OTTAWA — The federal law regulating tobacco and vaping products hasn't kept up with the rapidly changing menu of nicotine items on the market, prompting an anti-smoking group to lament the lack of legislative updates.

Addictions Minister Ya'ara Saks quietly tabled an internal review of the anti-tobacco legislation at the end of the spring sitting of Parliament, just before MPs returned to their ridings for the summer.

It found that "significant progress" has been made to address tobacco-related death and disease in Canada, and recommended no amendments to the legislation.

But the review also shows the rate of people who quit smoking has remained more or less the same for the last 20 years.

Meanwhile, rates of youth vaping have more than doubled since the legislation was expanded to regulate vaping in 2018, and new nicotine products have come on the market.

"People who grew up smoking cigarettes continue to smoke cigarettes," said Cynthia Callard, executive director of Physicians for a Smoke-Free Canada. "Younger generations are shifting from cigarettes to vaping products, and they're doing so in greater numbers."

The report landed during an ongoing spat between the tobacco industry and Health Minister Mark Holland, who has vowed to prevent more Canadians from becoming addicted.

Part of the problem is the government has continued to play "whack-a-mole" with new nicotine products ever since the legislation was expanded to include vaping in 2018, said University of Waterloo professor David Hammond.

"We always end up with sort of a government scrambling to catch up to the most recent products and finding that they're regulated through a slightly different avenue," said Hammond, who studies tobacco and vaping regulation.

"We're left with a situation where we have experienced an increase in nicotine uptake among young people for the first time in decades."

The legislation is intended to allow people who smoke to make the switch to a less harmful habit, like vaping, while protecting young people and non-smokers from becoming addicted.

"I don't challenge the government's ... sincerity and efforts, but quite clearly, they haven't achieved the balance," said Hammond.

The report did highlight some potential areas of improvement, Saks' office said in a statement Monday, and the minister's staff plan to continue to refine their strategy accordingly.
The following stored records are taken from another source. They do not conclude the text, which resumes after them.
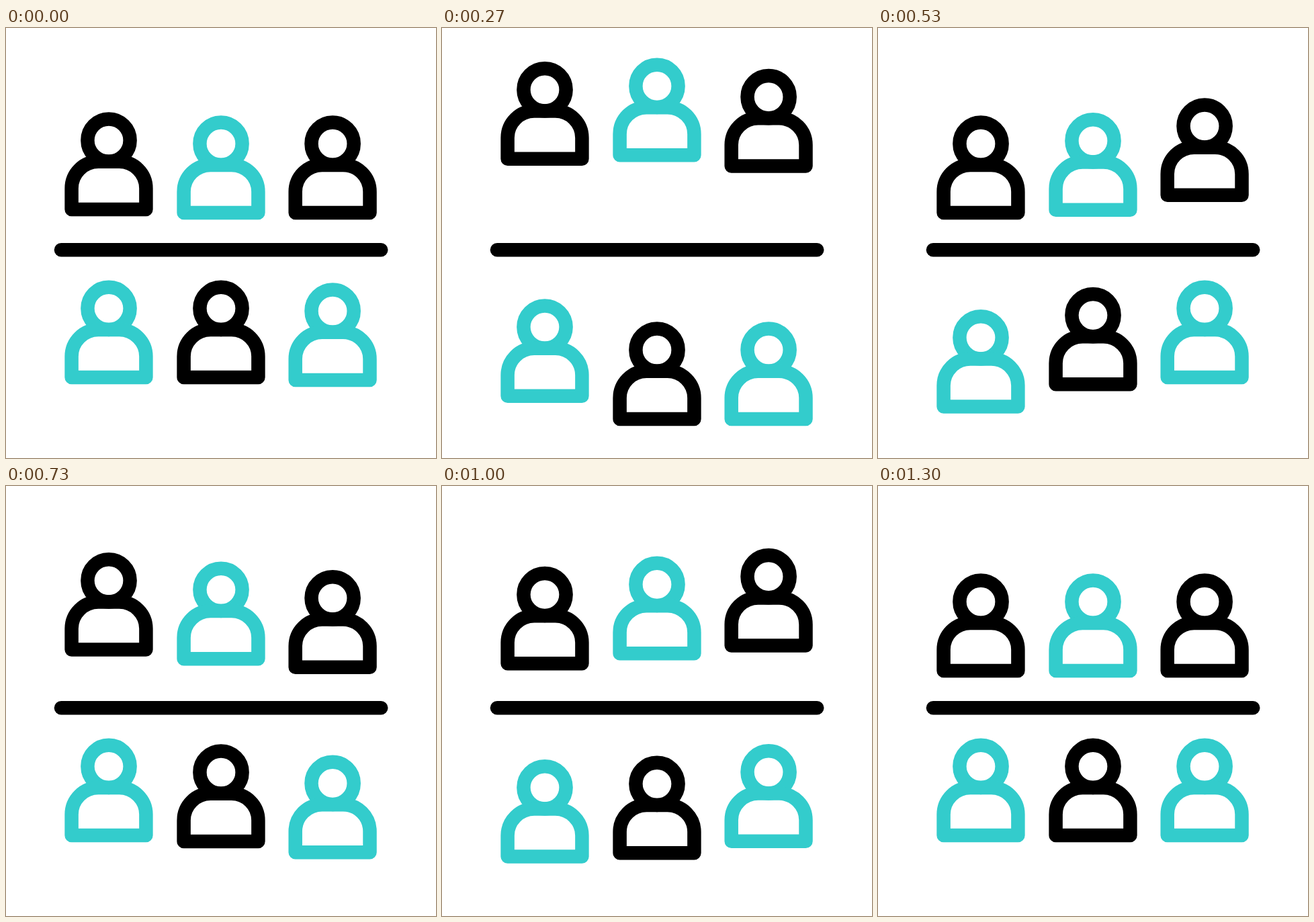
An HTML page for the animation above (1.67 s loop, 640x640 px).

```html
<!DOCTYPE html>
<html>
<head>
<meta charset="utf-8">
<style>
  html, body { margin: 0; width: 100%; height: 100%; overflow: hidden; background: #fff; }
  svg { display: block; width: 100vw; height: 100vh; }
</style>
</head>
<body>
<svg viewBox="0 0 640 640" fill="none" stroke-width="20.5" stroke-linecap="round" stroke-linejoin="round">
  <defs>
    <g id="person">
      <circle cy="172.2" r="31.6"/>
      <path d="M-55.4 275V243.7A39.8 39.8 0 0 1 -15.6 203.9H15.6A39.8 39.8 0 0 1 55.4 243.7V275Z"/>
    </g>
  </defs>
  <path d="M82 330.2H558.2" stroke="#000"/>
</svg>
<script>
const LOOP = 1670, STEP = 100 / 3;
const BLACK = '#000', TEAL = '#3cc';
const svg = document.querySelector('svg');

// x, resting y, colour, delay in steps, heights of the two hops
const people = [
  [153, 0, BLACK, 0, -86.4, -40],
  [320, 0, TEAL, 2, -86.4, -40],
  [486.1, 0, BLACK, 4, -86.4, -40],
  [153, 245.1, TEAL, 6, 66.5, 32],
  [320, 245.1, BLACK, 3, 66.5, 32],
  [486.1, 245.1, TEAL, 0, 66.5, 32]
].map(([x, y, colour, delay, first, second]) => {
  const node = document.createElementNS('http://www.w3.org/2000/svg', 'use');
  node.setAttribute('href', '#person');
  node.setAttribute('stroke', colour);
  svg.append(node);
  return { node, x, y, delay, first, second };
});

const sine = u => (1 - Math.cos(Math.PI * u)) / 2;

// cubic-bezier(.31, 0, .56, 1)
function launch(u) {
  let lo = 0, hi = 1;
  for (let i = 0; i < 20; i++) {
    const s = (lo + hi) / 2, r = 1 - s;
    if (0.93 * s * r * r + 1.68 * s * s * r + s ** 3 < u) lo = s; else hi = s;
  }
  return lo * lo * (3 - 2 * lo);
}

function hop(t, start, peak, end, rise) {
  if (t <= start || t >= end) return 0;
  return t < peak ? rise((t - start) / (peak - start)) : sine((end - t) / (end - peak));
}

function draw(now) {
  const step = Math.floor((now % LOOP + 4) / STEP) + 1;
  for (const { node, x, y, delay, first, second } of people) {
    const t = step - delay;
    const dy = first * hop(t, 0, 7.5, 16.25, launch) + second * hop(t, 16.9, 25.7, 33.8, sine);
    node.setAttribute('transform', `translate(${x} ${y + dy})`);
  }
  requestAnimationFrame(draw);
}
draw(performance.now());
</script>
</body>
</html>
```
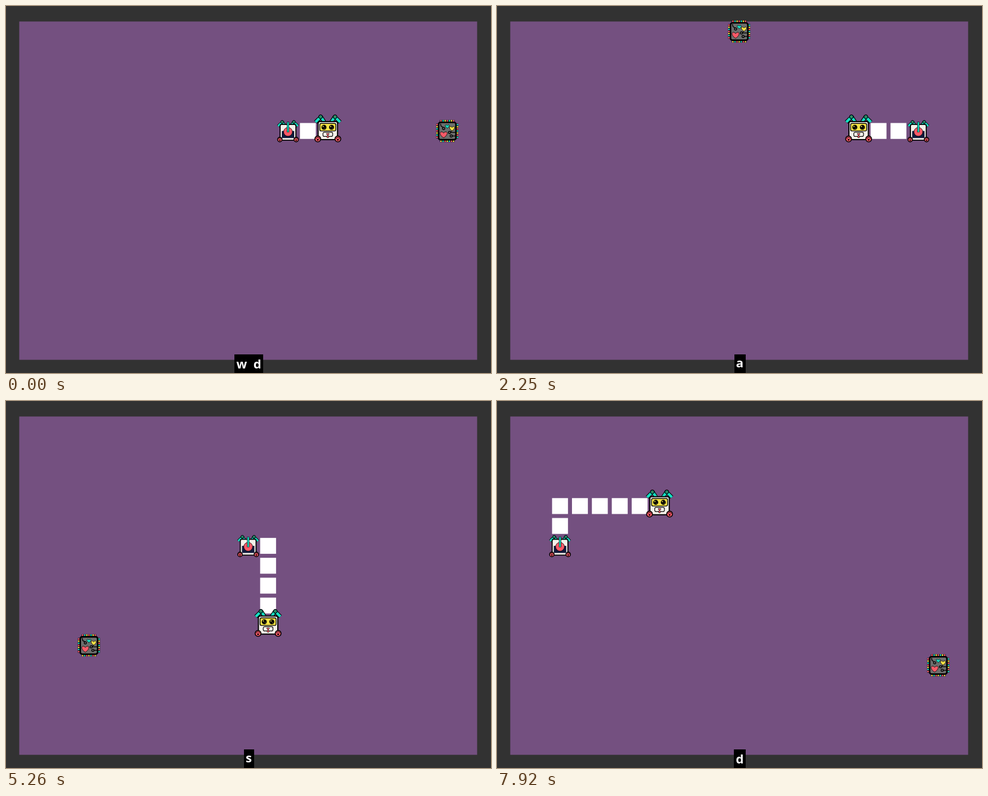
Animation, 860 px wide and 651 px high, one loop 8 s. Source, as an HTML page with a canvas:

```html
<!DOCTYPE html>
<html lang="en">
<head>
<meta charset="utf-8">
<title>Robot dog snake</title>
<style>
  html, body { margin: 0; width: 100%; height: 100%; overflow: hidden; background: #323232; }
  canvas { display: block; }
</style>
</head>
<body>
<canvas id="stage" width="860" height="651"></canvas>
<script>
const ctx = document.getElementById('stage').getContext('2d');
const LOOP = 8000, CELL = 35.3, LEFT = 23.5, TOP = 27.5;
const TEAL = '#14e0c4', RED = '#fb5a68', YELLOW = '#f3e145', WHITE = '#f4f1ea', NAVY = '#101a3c', BLACK = '#000';

// Route on the grid; the first two steps only lay out the starting body.
const ROUTE = 'R7 U4 R2 D4 L5 U5 L8 D6 R3 D5 L10 U7 R5';
const DIRS = { R: [1, 0], L: [-1, 0], U: [0, -1], D: [0, 1] };
const LEAD = 2;
const path = [[13, 5]];
for (const leg of ROUTE.split(' ')) {
  const [dx, dy] = DIRS[leg[0]];
  for (let i = +leg.slice(1); i > 0; i--) {
    const [x, y] = path[path.length - 1];
    path.push([x + dx, y + dy]);
  }
}

// [ms, move]; moves in between are evenly spaced.
const BEATS = [[-50, 0], [760, 7], [890, 8], [1090, 10], [1680, 15], [1780, 16], [2250, 20],
  [2510, 22], [2610, 23], [3210, 28], [3410, 30], [3540, 31], [4330, 38], [4460, 39], [5260, 46],
  [5390, 47], [6170, 54], [6270, 55], [6990, 61], [7090, 62], [7790, 68], [7920, 69]];

// [move at which the chip appears, column, row]
const CHIPS = [[0, 21, 5], [16, 11, 0], [31, 9, 6], [39, 3, 11], [56, 6, 4], [68, 21, 12]];

// [ms, keys held]
const KEYS = [[0, 'wd'], [30, 'd'], [620, 'dw'], [720, 'w'], [1120, 'wd'], [1300, 'wds'], [1390, 'ds'],
  [1810, 'dsa'], [1900, 'sa'], [2010, 'a'], [2350, 'wa'], [2440, 'w'], [2940, 'wa'], [3050, 'a'],
  [3850, 'as'], [3950, 's'], [4550, 'sd'], [4650, 'd'], [4890, 'ds'], [4990, 's'], [5480, 'sa'],
  [5590, 'a'], [6600, 'aw'], [6700, 'w'], [7410, 'wd'], [7510, 'd']];

// Last entry whose first value has been reached.
const latest = (list, v) => list.filter(e => e[0] <= v).pop();

function moveAt(t) {
  const from = latest(BEATS, t), to = BEATS[BEATS.indexOf(from) + 1];
  const [t0, m0] = from;
  if (!to) return m0;
  const [t1, m1] = to;
  return Math.floor(m0 + (m1 - m0) * (t - t0) / (t1 - t0) + 1e-6);
}

function rect(x, y, w, h, fill) {
  ctx.fillStyle = fill;
  ctx.fillRect(x, y, w, h);
}

function paint(fill, line) {
  if (fill) { ctx.fillStyle = fill; ctx.fill(); }
  if (line) { ctx.strokeStyle = BLACK; ctx.lineWidth = line; ctx.stroke(); }
}

function box(x, y, w, h, r, fill, line) {
  ctx.beginPath();
  ctx.roundRect(x, y, w, h, r);
  paint(fill, line);
}

function disc(x, y, r, fill, line) {
  ctx.beginPath();
  ctx.arc(x, y, r, 0, 7);
  paint(fill, line);
}

function bar(pts, width, color) {
  ctx.beginPath();
  pts.forEach(([x, y]) => ctx.lineTo(x, y));
  ctx.lineWidth = width;
  ctx.strokeStyle = color;
  ctx.stroke();
}

function heart(x, y, s, fill) {
  ctx.beginPath();
  ctx.moveTo(x, y + s);
  ctx.bezierCurveTo(x - s * 2, y - s * 0.3, x - s * 0.9, y - s * 1.6, x, y - s * 0.5);
  ctx.bezierCurveTo(x + s * 0.9, y - s * 1.6, x + s * 2, y - s * 0.3, x, y + s);
  paint(fill, 0.8);
}

function at(x, y, draw) {
  ctx.save();
  ctx.translate(LEFT + (x + 0.5) * CELL, TOP + (y + 0.5) * CELL);
  draw();
  ctx.restore();
}

// Draws a part on the right and again mirrored on the left.
function mirrored(draw) {
  for (const s of [1, -1]) {
    ctx.save();
    ctx.scale(s, 1);
    draw();
    ctx.restore();
  }
}

function ear(x, y, k) {
  ctx.save();
  ctx.translate(x, y);
  ctx.scale(k, k);
  for (const [w, c] of [[7, BLACK], [4.6, TEAL]]) {
    bar([[-6.5, 9], [-0.5, 0]], w, c);
    bar([[2, 2.5], [9, 9.5]], w, c);
  }
  disc(0, 0, 3.2, TEAL, 1.5);
  disc(0, 0, 1.1, YELLOW, 0.8);
  ctx.restore();
}

function wheel(x, y, r) {
  disc(x, y, r, RED, 1.6);
  disc(x, y + r * 0.28, r * 0.3, BLACK);
  for (const a of [-2.7, -1.95, -1.2, -0.45]) {
    disc(x + Math.cos(a) * r * 0.58, y + Math.sin(a) * r * 0.58, r * 0.16, BLACK);
  }
}

function head() {
  mirrored(() => ear(12.8, -25.2, 1));
  box(-17.2, -16.6, 34.4, 32, 3, WHITE, 2);
  box(-14.2, -13.4, 28.4, 13.4, 2.5, YELLOW, 1.4);
  for (const x of [-6.8, 6.6]) {
    disc(x, -6.6, 4.4, BLACK);
    disc(x - 1.5, -8, 1.1, YELLOW);
    disc(x + 1.6, -4.8, 0.6, YELLOW);
  }
  box(-8.6, 2.2, 17.2, 7.6, 2.5, WHITE, 1.2);
  disc(0, 10.2, 1.9, RED, 0.8);
  heart(0, 6, 2, RED);
  mirrored(() => wheel(17.8, 14.2, 5.2));
}

function tail() {
  mirrored(() => ear(10.4, -16, 0.78));
  box(-14, -11.6, 28, 28, 2.5, WHITE, 1.8);
  rect(-11, 0, 22, 12.6, NAVY);
  disc(0, 1.6, 7.8, RED, 0.8);
  bar([[0, -16.2], [0, 2.4]], 4, BLACK);
  bar([[0, -15.6], [0, 2]], 2.6, TEAL);
  mirrored(() => wheel(14.5, 15.2, 4));
}

function chip() {
  const hues = [RED, TEAL, YELLOW];
  for (let side = 0; side < 4; side++) {
    ctx.save();
    ctx.rotate(side * Math.PI / 2);
    rect(-13, -19.6, 26, 5, BLACK);
    for (let i = 0; i < 7; i++) rect(-12.3 + i * 3.7, -19.4, 2.5, 4.6, hues[(i + side) % 3]);
    ctx.restore();
  }
  box(-15.4, -15.2, 30.8, 30.8, 3.5, '#6d6e6d', 2.8);
  bar([[-12, -13], [-11, -8.5], [-7, -6]], 1.4, BLACK);
  bar([[4, 2.6], [15, 2.6]], 1.4, BLACK);
  bar([[7, 8.9], [15, 8.9]], 1.4, BLACK);
  bar([[5.6, 2], [9, -1]], 1.2, BLACK);
  for (const [x, y] of [[-6.4, -4.4], [4, 2.6], [7, 8.9]]) disc(x, y, 2, '#6d6e6d', 1.4);
  heart(0, -8, 3.2, TEAL);
  heart(8.5, -4.2, 4, YELLOW);
  heart(-6.4, 6.6, 5.6, RED);
}

function label(keys) {
  const text = [...keys].join('\u00a0\u00a0');
  ctx.font = '700 22px "Noto Sans", "Open Sans", sans-serif';
  ctx.textAlign = 'center';
  const m = ctx.measureText(text);
  const w = Math.round(m.width + 7);
  rect(Math.round(430.5 - w / 2), 618, w, 33, BLACK);
  ctx.fillStyle = '#fff';
  const rise = m.actualBoundingBoxAscent - m.actualBoundingBoxDescent;
  ctx.fillText(text, 430.5, Math.round(634.5 + rise / 2));
}

function render(t) {
  const n = moveAt(t);
  const goal = latest(CHIPS, n);
  const [born, cx, cy] = goal;
  const size = 3 + CHIPS.indexOf(goal);
  const cell = i => path[n + LEAD - i];
  // A fresh segment shares the tail's cell for one move.
  const last = n === born && n > 0 ? size - 2 : size - 1;

  rect(0, 0, 860, 651, '#323232');
  rect(LEFT, TOP, CELL * 23, CELL * 17, '#745080');
  at(cx, cy, chip);
  for (let i = 1; i < size - 1; i++) at(...cell(i), () => rect(-14.1, -14.1, 28.2, 28.2, '#fff'));
  at(...cell(last), tail);
  at(...cell(0), head);
  label(latest(KEYS, t)[1]);
}

const start = performance.now();
function tick() {
  render(Math.max(0, performance.now() - start) % LOOP);
  requestAnimationFrame(tick);
}
tick();
</script>
</body>
</html>
```
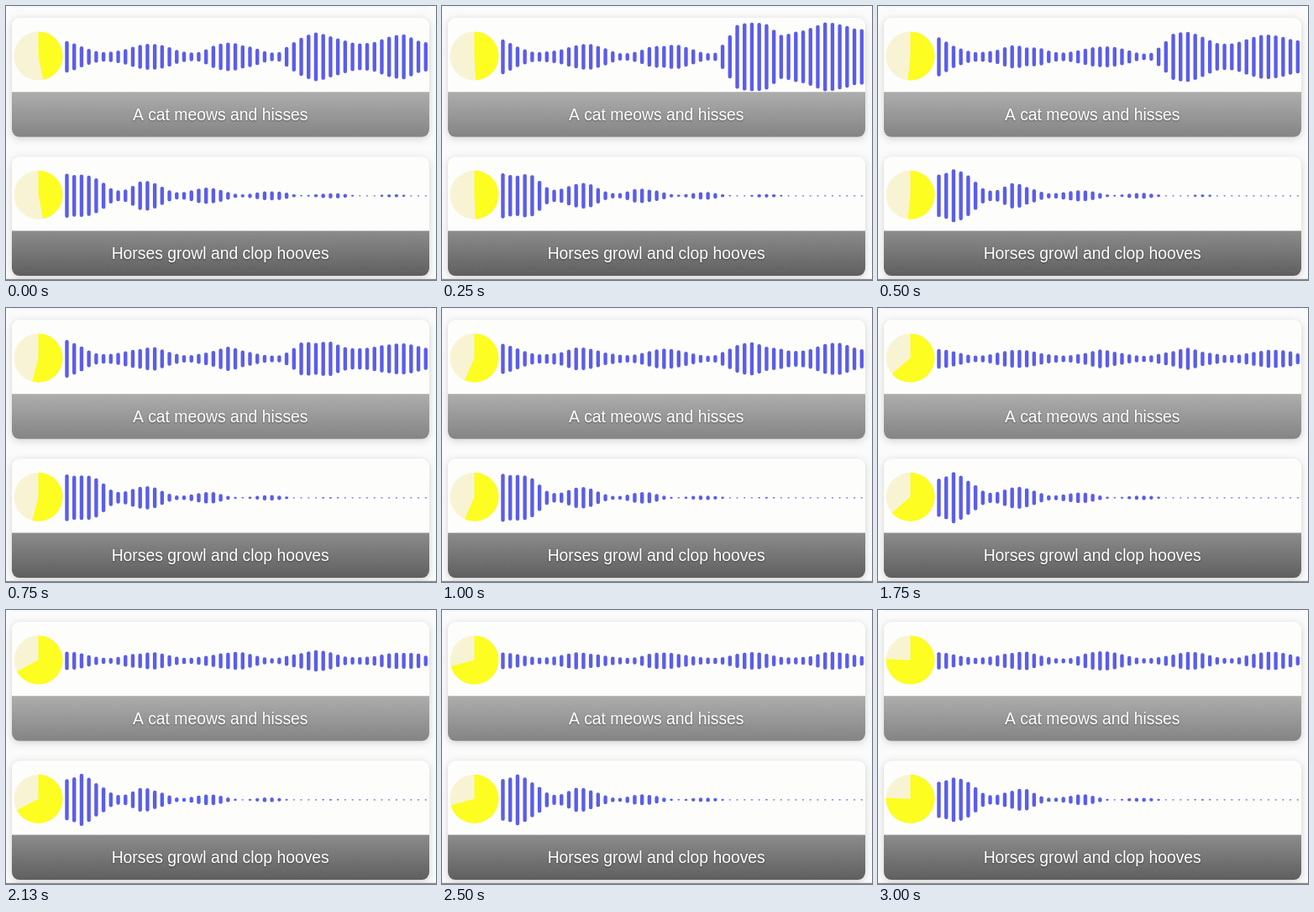
These frames come from a looping animation (512x326 px, 3130 ms). An HTML page with a canvas:

```html
<!DOCTYPE html>
<html lang="en">
<head>
<meta charset="utf-8">
<title>Sound cards</title>
<style>
html, body { margin: 0; width: 100%; height: 100%; overflow: hidden; background: #fbfbfb; }
canvas { display: block; }
</style>
</head>
<body>
<canvas id="stage" width="512" height="326"></canvas>
<script>
const ctx = document.getElementById('stage').getContext('2d');
const LOOP = 3130, STEP = 125, LAST_STEP = 24;
const BARS = 50, BAR_WIDTH = 4.4, BAR_GAP = 8.72;
const CARD = { left: 7, width: 497, height: 141.8, labelTop: 88.2, radius: 9 };

const cards = [
  { top: 14, label: 'A cat meows and hisses', shade: ['#adadad', '#848484'], level: catLevel, seed: 3 },
  { top: 179.3, label: 'Horses growl and clop hooves', shade: ['#8c8c8c', '#5f5f5f'], level: horseLevel, seed: 47 }
];

const lerp = (a, b, t) => a + (b - a) * t;
const clamp01 = v => Math.min(1, Math.max(0, v));
const bump = (v, center, width) => Math.exp(-(((v - center) / width) ** 2));
const wave = (v, peak, period) => Math.cos((v - peak) / period * Math.PI * 2);

function random(n) {
  const v = Math.sin(n * 12.9898) * 43758.5453;
  return v - Math.floor(v);
}

// Seeded noise from -1 to 1, smooth along the bars and new in every step.
function flutter(bar, step, seed) {
  const x = bar / 2, cell = Math.floor(x), base = cell + step * 61 + seed;
  return lerp(random(base), random(base + 1), x - cell) * 2 - 1;
}

// Even ripples with a strong attack; the right part swells early and calms down.
function catLevel(bar, time) {
  const body = 13 + 8 * Math.exp(-time / 1.2);
  const attack = 16 * bump(time, 0.8, 0.8) * Math.exp(-bar / 2.5);
  const swell = 8 * Math.exp(-time) + 38 * bump(time, 0.25, 0.25) + 10 * bump(time, 0.75, 0.4);
  return body * (1 + 0.5 * wave(bar, 11, 11.5)) + attack + swell * clamp01((bar - 29) / 3);
}

// A loud start that dies away in ripples.
function horseLevel(bar, time) {
  const tail = 13 + 6 * Math.exp(-time / 0.3);
  const depth = 0.32 * clamp01(bar / 6);
  const ripple = 1 - depth * (1 - wave(bar, 2.8, 8.4));
  return 58 * Math.exp(-Math.abs(bar - 2) / tail) * ripple - 2.5 * clamp01(bar / 10);
}

function fillRound(x, y, w, h, radii) {
  ctx.beginPath();
  ctx.roundRect(x, y, w, h, radii);
  ctx.fill();
}

function setShadow(color, blur, offsetY) {
  ctx.shadowColor = color;
  ctx.shadowBlur = blur;
  ctx.shadowOffsetY = offsetY;
}

function drawPie(x, y, angle) {
  const start = -Math.PI / 2;
  ctx.fillStyle = '#f8f4d3';
  ctx.beginPath();
  ctx.arc(x, y, 29, 0, Math.PI * 2);
  ctx.fill();
  ctx.fillStyle = '#fdfd22';
  ctx.beginPath();
  ctx.moveTo(x, y);
  ctx.arc(x, y, 29, start, start + angle * Math.PI / 180);
  ctx.fill();
}

function drawBars(card, step, centerY) {
  ctx.fillStyle = '#5b5de9';
  for (let bar = 0; bar < BARS; bar++) {
    const level = card.level(bar, step * STEP / 1000);
    const h = Math.max(1.2, level * (1 + 0.15 * flutter(bar, step, card.seed)));
    const w = Math.min(BAR_WIDTH, h + 1);
    fillRound(72.5 + bar * BAR_GAP - w / 2, centerY - h / 2, w, h, Math.min(w, h) / 2);
  }
}

function drawLabel(card) {
  const { left, width, height, labelTop, radius } = CARD;
  const gradient = ctx.createLinearGradient(0, card.top + labelTop, 0, card.top + height);
  card.shade.forEach((color, i) => gradient.addColorStop(i, color));
  ctx.fillStyle = gradient;
  fillRound(left, card.top + labelTop, width, height - labelTop, [0, 0, radius, radius]);

  setShadow('rgba(0,0,0,0.4)', 2, 1);
  ctx.fillStyle = '#fff';
  ctx.fillText(card.label, 255.2, card.top + 122);
  setShadow('transparent', 0, 0);
}

function drawCard(card, step) {
  setShadow('rgba(0,0,0,0.17)', 9, 2);
  ctx.fillStyle = '#fdfdfc';
  fillRound(CARD.left, card.top, CARD.width, CARD.height, CARD.radius);
  setShadow('transparent', 0, 0);

  drawLabel(card);
  drawPie(38.5, card.top + 45.4, 168.5 + step * STEP / 1000 * 34.6);
  drawBars(card, step, card.top + 46.5);
}

function draw(time) {
  const step = Math.min(LAST_STEP, Math.floor((time % LOOP) / STEP));
  ctx.fillStyle = '#fbfbfb';
  ctx.fillRect(0, 0, 512, 326);
  ctx.fillStyle = '#f5f5f5';
  ctx.fillRect(8, 0, 495, 2);
  ctx.font = '19.35px "Liberation Sans", Arial, sans-serif';
  ctx.textAlign = 'center';
  cards.forEach(card => drawCard(card, step));
  ctx.fillStyle = '#858585';
  ctx.fillRect(0, 324.8, 512, 1.2);
}

const started = performance.now();
function tick() {
  draw(performance.now() - started);
  requestAnimationFrame(tick);
}
tick();
</script>
</body>
</html>
```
"Based on our experience with reducing youth use of tobacco, we know that comprehensive measures can impact youth uptake and use of vaping products," the minister's office said.

An advocacy group for people who have used vaping to break free of cigarettes called Rights4Vapers launched several letter-writing campaigns in an effort to preserve access to the tool they say best helped them quit.

The government has had similar struggles in regulating newer nicotine products like Zonnic, a pouch that users place between their gums and upper lip.

Holland promised a major crackdown on the pouches, which were approved by Health Canada to help people quit smoking but have also been used recreationally.

The pouches are subject to different rules than vape and tobacco products, and the minister was granted new powers in the recently passed budget bill to pull them off shelves if he considers them harmful and not being used to quit smoking.

Hammond said ideally all nicotine products would be regulated by a single, coherent regime.

Vaping has proven to be a helpful tool for some to quit cigarettes, Holland said last week when the report was tabled. But he added it is important to make sure that's what they're used for, and not as "another vector for addiction."

As for why the legislation isn't being updated, Holland said he believes it's best to target the industry for now.

"If we're going to help people, I think we have to go after the industry, really expose the tactics that they use to addict people, how they go after young people," Holland said.

"I want to see us take every action that we can, but we can't just take action for the sake of taking action. It needs to be informed by evidence."

This report by The Canadian Press was first published June 24, 2024.

The Canadian Press